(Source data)
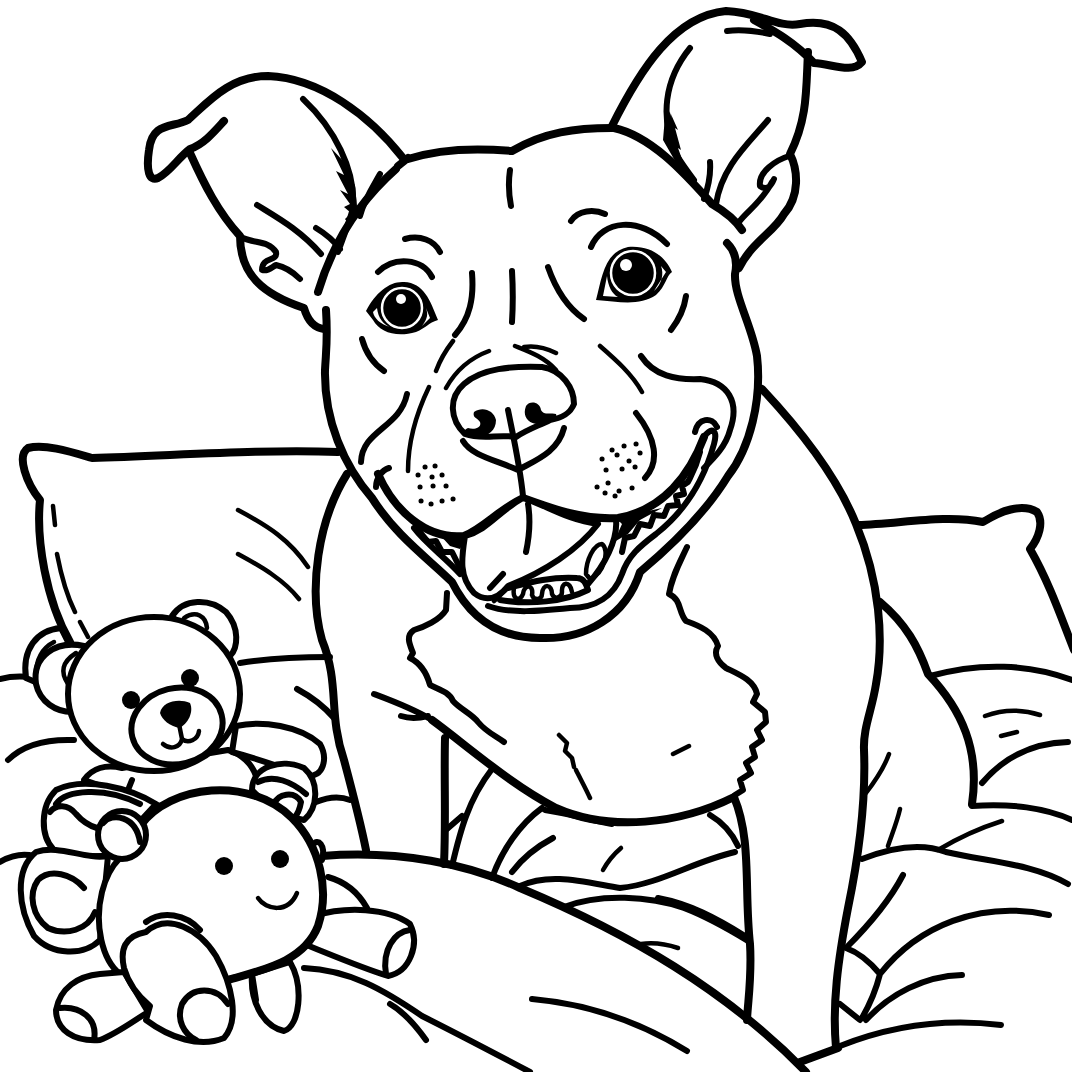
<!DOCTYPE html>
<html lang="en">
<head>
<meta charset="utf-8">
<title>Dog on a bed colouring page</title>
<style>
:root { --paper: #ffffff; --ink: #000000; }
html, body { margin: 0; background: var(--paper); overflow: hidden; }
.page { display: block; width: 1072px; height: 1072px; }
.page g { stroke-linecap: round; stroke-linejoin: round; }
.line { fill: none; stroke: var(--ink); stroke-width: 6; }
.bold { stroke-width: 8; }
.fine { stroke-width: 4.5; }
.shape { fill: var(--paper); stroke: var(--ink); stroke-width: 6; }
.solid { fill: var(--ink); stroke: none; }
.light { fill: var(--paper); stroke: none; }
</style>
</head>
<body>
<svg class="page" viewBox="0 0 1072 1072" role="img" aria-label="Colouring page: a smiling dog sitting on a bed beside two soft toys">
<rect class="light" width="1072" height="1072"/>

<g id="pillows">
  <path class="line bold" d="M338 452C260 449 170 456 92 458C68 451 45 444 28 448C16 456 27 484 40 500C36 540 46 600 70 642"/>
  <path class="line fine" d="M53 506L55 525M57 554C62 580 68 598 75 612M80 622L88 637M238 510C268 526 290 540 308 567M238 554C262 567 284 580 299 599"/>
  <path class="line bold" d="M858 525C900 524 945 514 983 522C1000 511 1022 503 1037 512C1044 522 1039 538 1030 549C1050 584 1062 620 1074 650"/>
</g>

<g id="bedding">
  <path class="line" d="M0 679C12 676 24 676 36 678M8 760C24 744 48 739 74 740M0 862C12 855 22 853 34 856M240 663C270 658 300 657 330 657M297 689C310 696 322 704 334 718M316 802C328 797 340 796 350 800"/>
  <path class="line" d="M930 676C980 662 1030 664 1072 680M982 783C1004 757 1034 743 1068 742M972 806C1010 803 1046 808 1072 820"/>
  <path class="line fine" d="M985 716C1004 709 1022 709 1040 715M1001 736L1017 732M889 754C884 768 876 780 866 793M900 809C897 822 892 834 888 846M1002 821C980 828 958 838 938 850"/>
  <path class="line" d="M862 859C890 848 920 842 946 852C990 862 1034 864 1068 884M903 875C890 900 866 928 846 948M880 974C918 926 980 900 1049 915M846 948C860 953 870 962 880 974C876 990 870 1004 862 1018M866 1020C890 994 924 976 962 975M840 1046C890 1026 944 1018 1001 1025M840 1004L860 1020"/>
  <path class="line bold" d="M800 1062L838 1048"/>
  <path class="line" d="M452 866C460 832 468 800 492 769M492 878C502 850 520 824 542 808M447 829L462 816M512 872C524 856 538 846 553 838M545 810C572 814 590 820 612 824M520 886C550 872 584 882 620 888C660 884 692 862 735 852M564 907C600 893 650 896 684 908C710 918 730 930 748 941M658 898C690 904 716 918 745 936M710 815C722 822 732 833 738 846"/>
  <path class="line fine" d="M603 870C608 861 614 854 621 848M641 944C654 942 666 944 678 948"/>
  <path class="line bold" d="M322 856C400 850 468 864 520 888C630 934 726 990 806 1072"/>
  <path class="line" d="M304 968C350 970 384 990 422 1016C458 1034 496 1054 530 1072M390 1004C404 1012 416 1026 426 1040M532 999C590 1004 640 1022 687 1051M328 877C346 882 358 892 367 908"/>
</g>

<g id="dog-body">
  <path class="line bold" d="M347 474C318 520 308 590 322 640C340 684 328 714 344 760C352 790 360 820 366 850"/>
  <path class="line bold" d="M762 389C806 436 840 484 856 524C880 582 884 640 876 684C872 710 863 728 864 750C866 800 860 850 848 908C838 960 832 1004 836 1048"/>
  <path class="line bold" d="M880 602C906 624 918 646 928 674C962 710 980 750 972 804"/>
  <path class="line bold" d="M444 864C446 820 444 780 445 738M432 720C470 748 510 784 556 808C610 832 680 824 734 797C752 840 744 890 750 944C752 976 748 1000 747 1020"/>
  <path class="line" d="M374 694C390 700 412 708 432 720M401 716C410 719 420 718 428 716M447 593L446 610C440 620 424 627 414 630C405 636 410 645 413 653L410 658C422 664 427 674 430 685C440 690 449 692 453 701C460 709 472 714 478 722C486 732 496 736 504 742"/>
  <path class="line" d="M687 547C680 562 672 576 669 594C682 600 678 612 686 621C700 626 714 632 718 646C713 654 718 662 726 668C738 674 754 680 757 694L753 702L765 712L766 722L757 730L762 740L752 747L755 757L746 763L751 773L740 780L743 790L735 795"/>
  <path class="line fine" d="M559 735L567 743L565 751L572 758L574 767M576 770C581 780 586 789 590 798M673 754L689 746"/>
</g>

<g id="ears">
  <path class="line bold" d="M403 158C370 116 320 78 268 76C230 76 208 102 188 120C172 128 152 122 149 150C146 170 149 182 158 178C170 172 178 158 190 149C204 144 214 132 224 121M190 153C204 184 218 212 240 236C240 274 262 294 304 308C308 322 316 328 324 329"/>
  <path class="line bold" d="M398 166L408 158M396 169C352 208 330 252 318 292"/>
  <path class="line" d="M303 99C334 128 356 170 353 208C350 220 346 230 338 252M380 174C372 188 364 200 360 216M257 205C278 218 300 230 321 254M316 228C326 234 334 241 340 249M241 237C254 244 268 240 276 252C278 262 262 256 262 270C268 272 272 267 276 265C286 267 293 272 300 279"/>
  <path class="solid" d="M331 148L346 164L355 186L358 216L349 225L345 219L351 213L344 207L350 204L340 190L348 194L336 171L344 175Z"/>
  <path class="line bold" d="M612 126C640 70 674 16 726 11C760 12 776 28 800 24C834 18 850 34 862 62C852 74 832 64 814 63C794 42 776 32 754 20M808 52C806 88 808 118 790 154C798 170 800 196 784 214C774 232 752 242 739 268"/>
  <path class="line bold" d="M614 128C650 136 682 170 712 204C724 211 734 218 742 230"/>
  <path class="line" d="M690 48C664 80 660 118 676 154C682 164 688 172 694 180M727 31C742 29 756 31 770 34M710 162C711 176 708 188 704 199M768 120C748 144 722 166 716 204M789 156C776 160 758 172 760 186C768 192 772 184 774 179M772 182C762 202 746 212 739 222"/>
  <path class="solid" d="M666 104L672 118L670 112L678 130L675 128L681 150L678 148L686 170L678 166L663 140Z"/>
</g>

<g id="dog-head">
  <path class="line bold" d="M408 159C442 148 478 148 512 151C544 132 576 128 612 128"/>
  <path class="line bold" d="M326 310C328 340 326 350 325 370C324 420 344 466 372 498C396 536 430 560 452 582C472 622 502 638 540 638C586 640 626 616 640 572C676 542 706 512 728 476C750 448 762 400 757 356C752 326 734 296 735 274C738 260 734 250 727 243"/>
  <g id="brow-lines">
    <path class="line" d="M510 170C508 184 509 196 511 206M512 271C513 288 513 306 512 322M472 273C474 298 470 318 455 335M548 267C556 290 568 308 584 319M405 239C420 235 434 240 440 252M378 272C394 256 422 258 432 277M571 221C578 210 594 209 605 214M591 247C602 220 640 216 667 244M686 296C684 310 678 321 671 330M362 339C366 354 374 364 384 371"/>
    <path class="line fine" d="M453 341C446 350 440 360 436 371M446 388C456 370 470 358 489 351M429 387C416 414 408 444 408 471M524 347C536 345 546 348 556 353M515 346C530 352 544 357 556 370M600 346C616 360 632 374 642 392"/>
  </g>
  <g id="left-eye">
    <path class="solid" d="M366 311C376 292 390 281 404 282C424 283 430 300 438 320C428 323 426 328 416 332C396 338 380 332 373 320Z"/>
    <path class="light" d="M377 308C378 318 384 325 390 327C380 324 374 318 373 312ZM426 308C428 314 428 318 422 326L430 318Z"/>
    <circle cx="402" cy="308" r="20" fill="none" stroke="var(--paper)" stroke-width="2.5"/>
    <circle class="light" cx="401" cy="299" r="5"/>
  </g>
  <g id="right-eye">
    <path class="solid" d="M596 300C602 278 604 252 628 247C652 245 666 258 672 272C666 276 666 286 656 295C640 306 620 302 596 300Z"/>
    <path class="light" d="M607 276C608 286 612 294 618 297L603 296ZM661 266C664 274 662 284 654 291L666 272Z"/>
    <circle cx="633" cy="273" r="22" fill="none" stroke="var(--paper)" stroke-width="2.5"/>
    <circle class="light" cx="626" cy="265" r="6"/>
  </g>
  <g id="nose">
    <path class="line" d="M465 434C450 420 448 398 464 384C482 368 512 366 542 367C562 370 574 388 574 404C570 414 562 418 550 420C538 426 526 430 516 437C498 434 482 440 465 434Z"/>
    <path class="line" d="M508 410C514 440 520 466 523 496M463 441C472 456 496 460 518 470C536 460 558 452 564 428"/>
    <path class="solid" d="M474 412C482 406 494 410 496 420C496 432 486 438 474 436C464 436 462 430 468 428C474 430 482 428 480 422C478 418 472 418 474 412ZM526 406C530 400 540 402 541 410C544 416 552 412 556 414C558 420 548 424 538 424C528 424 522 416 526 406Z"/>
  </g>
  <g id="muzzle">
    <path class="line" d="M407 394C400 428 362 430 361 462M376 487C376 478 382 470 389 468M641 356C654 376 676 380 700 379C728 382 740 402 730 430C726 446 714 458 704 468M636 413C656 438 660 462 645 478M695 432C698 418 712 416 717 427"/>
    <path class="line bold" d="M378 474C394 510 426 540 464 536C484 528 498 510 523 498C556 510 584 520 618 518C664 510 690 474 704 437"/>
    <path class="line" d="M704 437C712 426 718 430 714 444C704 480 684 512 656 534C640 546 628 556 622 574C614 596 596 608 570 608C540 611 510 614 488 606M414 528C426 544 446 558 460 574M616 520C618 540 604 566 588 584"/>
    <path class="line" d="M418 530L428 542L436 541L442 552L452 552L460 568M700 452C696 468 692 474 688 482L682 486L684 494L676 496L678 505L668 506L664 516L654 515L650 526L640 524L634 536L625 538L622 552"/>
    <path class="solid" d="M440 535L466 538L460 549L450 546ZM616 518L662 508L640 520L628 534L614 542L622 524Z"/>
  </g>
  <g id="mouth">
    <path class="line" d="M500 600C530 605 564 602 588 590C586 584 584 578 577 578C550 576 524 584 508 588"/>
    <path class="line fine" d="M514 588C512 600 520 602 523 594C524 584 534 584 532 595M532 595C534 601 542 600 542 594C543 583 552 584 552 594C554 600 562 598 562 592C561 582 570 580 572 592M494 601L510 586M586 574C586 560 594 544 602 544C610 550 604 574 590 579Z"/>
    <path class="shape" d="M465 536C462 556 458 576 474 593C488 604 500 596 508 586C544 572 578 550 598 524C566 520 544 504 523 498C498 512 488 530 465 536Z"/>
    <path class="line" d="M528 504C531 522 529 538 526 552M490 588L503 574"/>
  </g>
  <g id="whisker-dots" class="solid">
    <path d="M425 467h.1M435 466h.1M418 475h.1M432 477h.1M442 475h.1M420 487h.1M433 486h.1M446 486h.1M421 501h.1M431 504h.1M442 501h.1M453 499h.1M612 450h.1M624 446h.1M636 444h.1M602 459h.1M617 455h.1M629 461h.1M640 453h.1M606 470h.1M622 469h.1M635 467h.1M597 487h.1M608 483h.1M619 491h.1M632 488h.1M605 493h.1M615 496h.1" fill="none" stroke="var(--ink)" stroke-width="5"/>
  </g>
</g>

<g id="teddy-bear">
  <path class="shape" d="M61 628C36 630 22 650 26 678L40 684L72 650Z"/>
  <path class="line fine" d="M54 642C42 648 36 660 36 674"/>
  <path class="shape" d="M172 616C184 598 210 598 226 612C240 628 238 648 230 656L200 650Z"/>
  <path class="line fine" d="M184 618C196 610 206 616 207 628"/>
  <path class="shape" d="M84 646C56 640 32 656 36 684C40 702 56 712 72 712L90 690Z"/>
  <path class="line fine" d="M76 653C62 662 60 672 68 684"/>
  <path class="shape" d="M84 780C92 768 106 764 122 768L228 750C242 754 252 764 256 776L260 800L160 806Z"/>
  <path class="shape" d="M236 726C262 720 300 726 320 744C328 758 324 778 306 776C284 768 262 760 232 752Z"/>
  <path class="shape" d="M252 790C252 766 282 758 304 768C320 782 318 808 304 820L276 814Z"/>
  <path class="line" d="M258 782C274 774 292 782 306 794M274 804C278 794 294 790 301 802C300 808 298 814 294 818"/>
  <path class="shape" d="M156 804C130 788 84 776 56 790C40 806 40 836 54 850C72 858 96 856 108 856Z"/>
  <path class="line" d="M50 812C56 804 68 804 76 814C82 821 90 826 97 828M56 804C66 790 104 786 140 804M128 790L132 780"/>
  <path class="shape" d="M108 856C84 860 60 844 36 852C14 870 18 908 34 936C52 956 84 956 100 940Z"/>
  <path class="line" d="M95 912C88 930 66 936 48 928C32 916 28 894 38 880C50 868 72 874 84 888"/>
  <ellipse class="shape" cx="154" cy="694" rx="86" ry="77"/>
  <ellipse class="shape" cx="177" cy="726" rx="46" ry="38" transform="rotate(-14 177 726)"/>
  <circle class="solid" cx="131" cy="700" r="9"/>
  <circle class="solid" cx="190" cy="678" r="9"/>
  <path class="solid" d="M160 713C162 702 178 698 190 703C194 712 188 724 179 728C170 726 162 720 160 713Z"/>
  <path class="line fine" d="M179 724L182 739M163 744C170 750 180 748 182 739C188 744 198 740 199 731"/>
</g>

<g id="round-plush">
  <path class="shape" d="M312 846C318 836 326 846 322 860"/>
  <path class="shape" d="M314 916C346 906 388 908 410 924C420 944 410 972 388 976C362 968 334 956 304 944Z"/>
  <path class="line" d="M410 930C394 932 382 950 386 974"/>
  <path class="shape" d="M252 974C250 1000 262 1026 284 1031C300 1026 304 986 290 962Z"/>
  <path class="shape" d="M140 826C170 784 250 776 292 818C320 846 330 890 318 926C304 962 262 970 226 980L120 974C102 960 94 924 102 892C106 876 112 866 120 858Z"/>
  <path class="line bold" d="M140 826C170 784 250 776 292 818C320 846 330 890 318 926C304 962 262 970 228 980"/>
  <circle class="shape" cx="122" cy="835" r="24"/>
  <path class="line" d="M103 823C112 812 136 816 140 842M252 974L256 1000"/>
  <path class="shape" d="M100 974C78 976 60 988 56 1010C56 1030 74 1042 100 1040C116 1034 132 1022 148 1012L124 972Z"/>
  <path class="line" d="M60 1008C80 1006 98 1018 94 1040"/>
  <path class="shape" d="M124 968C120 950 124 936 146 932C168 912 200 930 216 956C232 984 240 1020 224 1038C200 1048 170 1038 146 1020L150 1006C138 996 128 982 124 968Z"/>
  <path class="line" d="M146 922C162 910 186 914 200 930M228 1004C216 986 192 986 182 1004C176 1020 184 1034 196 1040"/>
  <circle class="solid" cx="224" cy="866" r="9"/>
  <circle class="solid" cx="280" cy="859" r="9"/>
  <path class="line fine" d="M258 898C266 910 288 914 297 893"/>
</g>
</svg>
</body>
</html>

...

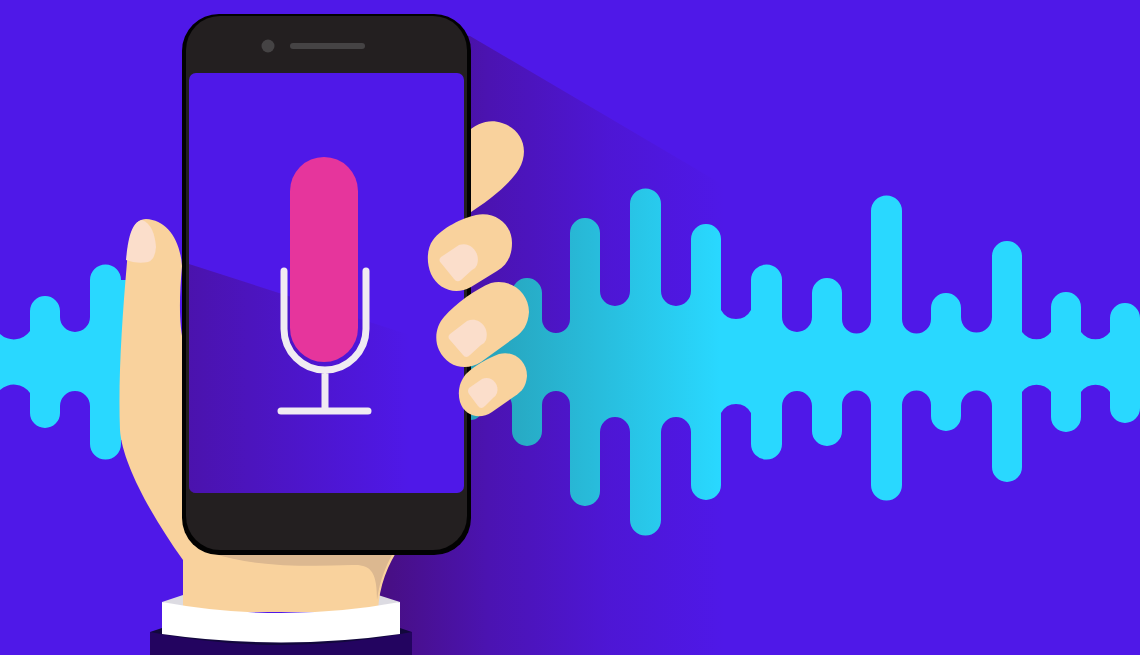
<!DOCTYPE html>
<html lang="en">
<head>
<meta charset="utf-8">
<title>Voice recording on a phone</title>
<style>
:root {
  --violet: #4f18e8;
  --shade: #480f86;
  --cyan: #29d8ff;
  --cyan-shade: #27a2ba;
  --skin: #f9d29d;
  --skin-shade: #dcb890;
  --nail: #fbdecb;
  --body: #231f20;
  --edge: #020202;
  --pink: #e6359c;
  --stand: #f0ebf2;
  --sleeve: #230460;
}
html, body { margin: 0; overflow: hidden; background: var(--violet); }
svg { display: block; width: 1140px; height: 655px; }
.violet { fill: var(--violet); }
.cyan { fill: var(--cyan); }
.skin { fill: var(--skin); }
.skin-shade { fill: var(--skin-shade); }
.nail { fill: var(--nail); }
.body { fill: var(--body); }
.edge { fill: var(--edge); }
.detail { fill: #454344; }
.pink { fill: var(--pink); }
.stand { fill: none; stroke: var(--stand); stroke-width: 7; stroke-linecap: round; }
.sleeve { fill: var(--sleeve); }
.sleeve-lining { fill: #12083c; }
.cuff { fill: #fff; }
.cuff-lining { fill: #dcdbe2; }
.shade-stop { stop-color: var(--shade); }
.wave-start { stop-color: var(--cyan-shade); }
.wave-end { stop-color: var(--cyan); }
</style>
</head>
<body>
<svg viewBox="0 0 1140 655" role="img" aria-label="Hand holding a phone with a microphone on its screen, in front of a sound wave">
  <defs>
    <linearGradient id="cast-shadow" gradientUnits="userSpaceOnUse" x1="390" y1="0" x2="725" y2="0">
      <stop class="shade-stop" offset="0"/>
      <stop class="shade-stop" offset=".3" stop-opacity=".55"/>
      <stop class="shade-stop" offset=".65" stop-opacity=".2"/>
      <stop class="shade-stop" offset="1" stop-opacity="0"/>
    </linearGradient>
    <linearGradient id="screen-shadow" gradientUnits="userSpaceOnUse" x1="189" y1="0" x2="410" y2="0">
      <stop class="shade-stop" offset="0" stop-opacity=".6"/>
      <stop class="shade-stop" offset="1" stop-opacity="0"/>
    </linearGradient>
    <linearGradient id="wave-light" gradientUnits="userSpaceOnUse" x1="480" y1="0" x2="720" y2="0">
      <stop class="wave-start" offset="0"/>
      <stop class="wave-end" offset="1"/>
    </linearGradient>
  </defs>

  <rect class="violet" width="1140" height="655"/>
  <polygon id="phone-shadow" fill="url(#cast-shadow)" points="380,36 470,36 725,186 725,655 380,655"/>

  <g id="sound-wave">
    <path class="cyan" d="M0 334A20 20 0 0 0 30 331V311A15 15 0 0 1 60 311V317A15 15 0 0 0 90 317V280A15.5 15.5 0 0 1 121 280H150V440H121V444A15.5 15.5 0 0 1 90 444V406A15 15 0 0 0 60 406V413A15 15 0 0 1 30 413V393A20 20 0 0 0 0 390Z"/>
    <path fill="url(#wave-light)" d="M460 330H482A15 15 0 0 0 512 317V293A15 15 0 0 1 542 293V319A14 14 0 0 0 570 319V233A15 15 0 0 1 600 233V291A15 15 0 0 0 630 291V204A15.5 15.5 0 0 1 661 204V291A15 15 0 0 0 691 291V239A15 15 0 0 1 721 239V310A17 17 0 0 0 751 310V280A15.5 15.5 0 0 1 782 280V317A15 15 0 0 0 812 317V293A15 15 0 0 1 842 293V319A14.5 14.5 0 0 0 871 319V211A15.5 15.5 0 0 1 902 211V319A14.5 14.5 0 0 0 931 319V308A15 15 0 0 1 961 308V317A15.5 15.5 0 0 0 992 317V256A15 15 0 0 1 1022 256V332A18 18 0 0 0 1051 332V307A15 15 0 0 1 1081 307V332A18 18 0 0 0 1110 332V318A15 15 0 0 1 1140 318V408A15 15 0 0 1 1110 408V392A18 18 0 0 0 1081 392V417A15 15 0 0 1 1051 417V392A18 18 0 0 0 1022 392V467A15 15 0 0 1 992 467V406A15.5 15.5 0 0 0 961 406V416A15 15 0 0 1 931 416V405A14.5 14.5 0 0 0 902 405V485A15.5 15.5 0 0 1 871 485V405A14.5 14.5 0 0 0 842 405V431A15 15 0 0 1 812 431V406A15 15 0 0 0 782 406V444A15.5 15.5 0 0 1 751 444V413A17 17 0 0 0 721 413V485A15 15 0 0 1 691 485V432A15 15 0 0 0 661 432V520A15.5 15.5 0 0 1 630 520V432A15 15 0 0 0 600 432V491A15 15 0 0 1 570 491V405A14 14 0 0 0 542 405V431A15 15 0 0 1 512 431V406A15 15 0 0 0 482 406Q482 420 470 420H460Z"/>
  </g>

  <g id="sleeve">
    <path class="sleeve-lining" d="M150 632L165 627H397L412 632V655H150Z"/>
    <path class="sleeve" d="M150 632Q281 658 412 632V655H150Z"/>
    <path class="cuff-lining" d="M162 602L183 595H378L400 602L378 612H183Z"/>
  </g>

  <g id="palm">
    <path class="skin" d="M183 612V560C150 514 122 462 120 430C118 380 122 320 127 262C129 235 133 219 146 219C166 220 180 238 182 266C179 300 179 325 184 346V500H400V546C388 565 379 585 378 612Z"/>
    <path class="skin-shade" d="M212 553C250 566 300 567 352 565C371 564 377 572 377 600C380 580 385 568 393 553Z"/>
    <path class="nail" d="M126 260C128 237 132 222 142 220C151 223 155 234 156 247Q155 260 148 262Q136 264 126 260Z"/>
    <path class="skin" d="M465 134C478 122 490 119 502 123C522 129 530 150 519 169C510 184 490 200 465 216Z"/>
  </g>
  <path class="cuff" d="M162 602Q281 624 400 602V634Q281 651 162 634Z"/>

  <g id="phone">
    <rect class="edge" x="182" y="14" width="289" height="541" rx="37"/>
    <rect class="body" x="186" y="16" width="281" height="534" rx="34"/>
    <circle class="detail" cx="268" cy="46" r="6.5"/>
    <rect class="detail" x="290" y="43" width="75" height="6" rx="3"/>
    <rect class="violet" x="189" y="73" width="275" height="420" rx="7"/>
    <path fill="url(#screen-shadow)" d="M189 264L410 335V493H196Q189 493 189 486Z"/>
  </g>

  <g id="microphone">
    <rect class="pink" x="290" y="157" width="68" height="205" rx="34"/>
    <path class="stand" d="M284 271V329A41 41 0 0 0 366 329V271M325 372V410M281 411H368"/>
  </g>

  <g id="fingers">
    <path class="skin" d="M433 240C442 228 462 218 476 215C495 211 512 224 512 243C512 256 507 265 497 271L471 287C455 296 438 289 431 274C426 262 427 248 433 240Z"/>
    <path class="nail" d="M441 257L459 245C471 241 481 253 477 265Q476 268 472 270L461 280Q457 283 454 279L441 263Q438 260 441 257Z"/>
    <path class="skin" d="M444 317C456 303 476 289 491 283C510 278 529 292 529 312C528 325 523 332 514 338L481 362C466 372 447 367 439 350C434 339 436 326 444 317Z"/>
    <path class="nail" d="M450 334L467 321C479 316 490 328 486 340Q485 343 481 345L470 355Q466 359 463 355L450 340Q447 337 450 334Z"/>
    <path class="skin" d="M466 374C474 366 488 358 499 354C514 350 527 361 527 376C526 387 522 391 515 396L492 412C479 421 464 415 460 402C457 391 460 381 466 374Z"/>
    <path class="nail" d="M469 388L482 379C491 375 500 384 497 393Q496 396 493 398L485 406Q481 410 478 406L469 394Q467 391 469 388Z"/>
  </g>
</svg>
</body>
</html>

= About this exercise =
From the data, collect all lines where the string "sound" appears.

= Response to this exercise =
<svg viewBox="0 0 1140 655" role="img" aria-label="Hand holding a phone with a microphone on its screen, in front of a sound wave">
  <g id="sound-wave">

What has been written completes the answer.